THE BAD: The Samsung Q2 has a cheap, plastic design that's generic looking. There's no dedicated volume, and the touch-pad interface is not ideal for all users. The battery life for audio is appalling.
THE BOTTOM LINE: The Samsung Q2 offers excellent bang for your buck thanks to its rock-bottom pricing, plentiful features, lovely screen, and solid sound quality.
The MP3 player market has done nothing but benefit from the decline in flash memory prices. One of many examples can be found in the Samsung Q2, a plain-looking device that comes in 8GB and 16GB versions for just $99.99 and $129.99, respectively. The Q2 is priced well below its competitors–particularly the 16GB version–and it delivers an excellent value, thanks to good sound quality and a nice array of handy features. However, we're not taken with the player's design.
On first glance, the Samsung Q2 appears pretty sleek, but up close, the plastic design leaves a little to be desired. The light-up touch-pad controls on the face and chrome-like border wrapping around the edges do add hints of style, but overall, the unit has a rather generic look that doesn't seem particularly innovative at this stage in the game. Of course, it's a budget player, so we can't expect the Q2 to have the slick, weighty feel of the P3. It's certainly a reasonably compact player, measuring 3.9 inches by 1.9 inches by 0.4 inch, and the display is relatively large at 2.4-inches diagonal.
The screen–a QVGA number with 320×240-pixel resolution–offers excellent clarity and color saturation. Also, the icon-driven interface is exceptionally easy to navigate, although we found ourselves drawn to touch the screen in an attempt to control the unit, which is not an option. Also, the touch pad may not appeal to some and makes blind navigation impossible–especially since there isn't even a dedicated volume rocker. The only tactile buttons are on the right side (a power/hold key and record button).
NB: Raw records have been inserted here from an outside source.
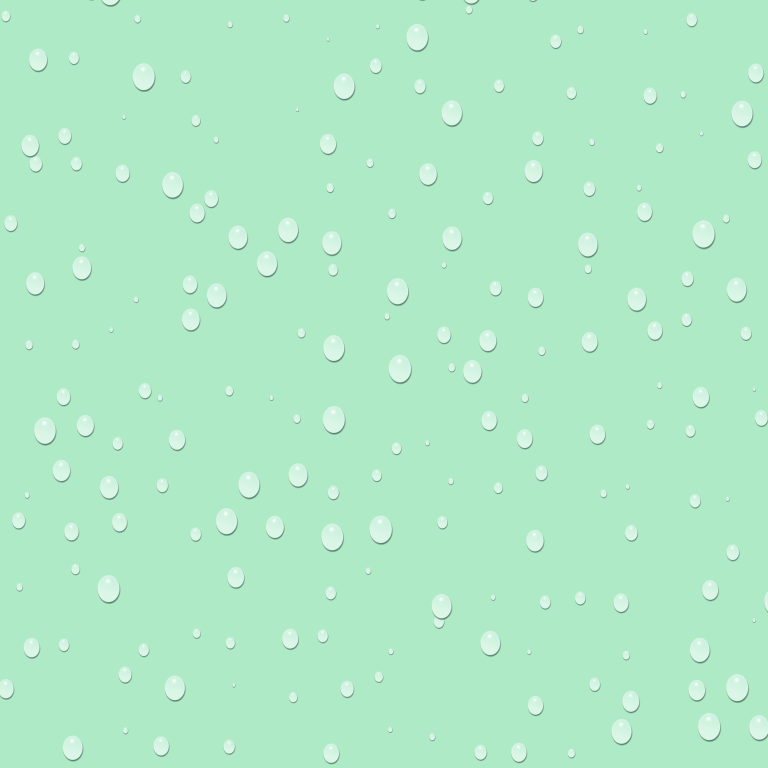
Reproduce this texture procedurally as a Shadertoy shader.

```glsl
// Scattered pale water drops on a flat mint ground.
// Each cell of a jittered grid may hold one upright elliptical drop with a
// soft body gradient, a small highlight near its top and a thin shadow below.

#define CELLS 15.0          // grid cells per canvas height
#define PRESENCE 0.84       // chance that a cell holds a drop
#define JITTER 0.78         // scatter inside a cell
#define MIN_RADIUS 0.0018   // half width of the smallest drop
#define MAX_RADIUS 0.0148   // half width of the largest drop
#define SIZE_BIAS 1.15      // above 1 favours small drops
#define STRETCH 1.22        // drop height over width
#define MINT vec3(0.687, 0.918, 0.780)
#define BODY_TOP vec3(0.795, 0.945, 0.865)
#define BODY_LOW vec3(0.860, 0.966, 0.905)
#define SHADOW vec3(0.270, 0.420, 0.350)
#define GLINT vec3(0.970, 1.000, 0.985)

vec3 hash3(vec2 cell) {
    vec3 p = fract(vec3(cell.xyx) * vec3(0.1031, 0.1030, 0.0973));
    p += dot(p, p.yxz + 33.33);
    return fract((p.xxy + p.yzz) * p.zyx);
}

// Approximate signed distance to an ellipse, accurate near its edge
float ellipse(vec2 p, vec2 radii) {
    float k = length(p / radii);
    float slope = length(p / (radii * radii));
    return k * (k - 1.0) / max(slope, 1e-4);
}

float coverage(float dist, float blur) {
    return 1.0 - smoothstep(-blur, blur, dist);
}

vec3 paintDrop(vec3 color, vec2 p, float radius, float pixel) {
    vec2 radii = radius * vec2(1.0, STRETCH);
    vec2 q = p / radii;

    // Shadow peeking out under the lower right edge
    vec2 drift = vec2(0.04, -0.10) * radius + vec2(0.0001, -0.0005);
    float shade = coverage(ellipse(p - drift, radii), pixel + 0.03 * radius);
    color = mix(color, SHADOW, 0.85 * shade);

    // Body, lighter towards the bottom and along the rim
    vec3 body = mix(BODY_LOW, BODY_TOP, smoothstep(-0.7, 0.9, q.y + 0.25 * q.x));
    body = mix(body, BODY_LOW, 0.6 * smoothstep(0.75, 1.0, length(q)));

    // Round highlight with a faint halo
    float spot = length((p - vec2(-0.06, 0.70) * radius) / radius);
    body = mix(body, GLINT, 0.85 * (1.0 - smoothstep(0.06, 0.27, spot)));
    body = mix(body, GLINT, 0.20 * (1.0 - smoothstep(0.1, 0.6, spot)));

    return mix(color, body, coverage(ellipse(p, radii), pixel));
}

void mainImage(out vec4 fragColor, in vec2 fragCoord) {
    vec2 uv = fragCoord / iResolution.y;
    float pixel = 0.75 / iResolution.y;
    vec2 home = floor(uv * CELLS);
    vec3 color = MINT;

    // Drops of this cell and its neighbours
    for (int y = -1; y <= 1; y++) {
        for (int x = -1; x <= 1; x++) {
            vec2 cell = home + vec2(x, y);
            vec3 place = hash3(cell + 17.0);
            vec3 traits = hash3(cell + 91.0);
            if (traits.x > PRESENCE) continue;
            vec2 center = (cell + 0.5 + JITTER * (place.xy - 0.5)) / CELLS;
            float radius = mix(MIN_RADIUS, MAX_RADIUS, pow(place.z, SIZE_BIAS));
            color = paintDrop(color, uv - center, radius, pixel);
        }
    }
    fragColor = vec4(color, 1.0);
}
```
Although its construction strikes us as fairly cheap, the Samsung Q2 does pack in an impressive amount of features for the price. You can connect the player to either a Mac (UMS) or Windows (MTP) operating system, and choose between jukebox or drag-and-drop transfer modes. To that end, the device also offers a folder navigation option onboard, in case you prefer that style of browsing for content. Music (MP3, Flac, OGG, WMA) is also organized into the artist, album, and playlist step-down structure. In addition to that media, the Q2 also supports MPEG4 and WMV video as well as JPEG photos. If you get sick of your own content, you can flip on the FM tuner, which includes rudimentary RBDS capability, autoscanning, preset modes, and a recording function. There's even a built-in mic for making voice recordings, and the player accepts text files and datacasts. You may also create one on-the-fly playlist on the device itself.
Hands-on testing proved that the Samsung Q2 is a solid performer across the board, although audio is not as stellar as that offered by the P3. However, you get a plethora of sound enhancement options as well as a five-band user EQ, so most listeners should be able to fine tune things to their liking. In general, music sounded clear and warm, with reasonable, but not thumping, bass response. Although we could hear plenty of high-end detail, it was not as sparkling as that offered by the Q2's touch-screen cousin. Also, the battery life for audio is dismal: CNET Labs clocked it at just 6.9 hours. Video, on the other hand, fared OK, clocking in at 4 hours. But we still have no issues recommending this player as a solid budget option.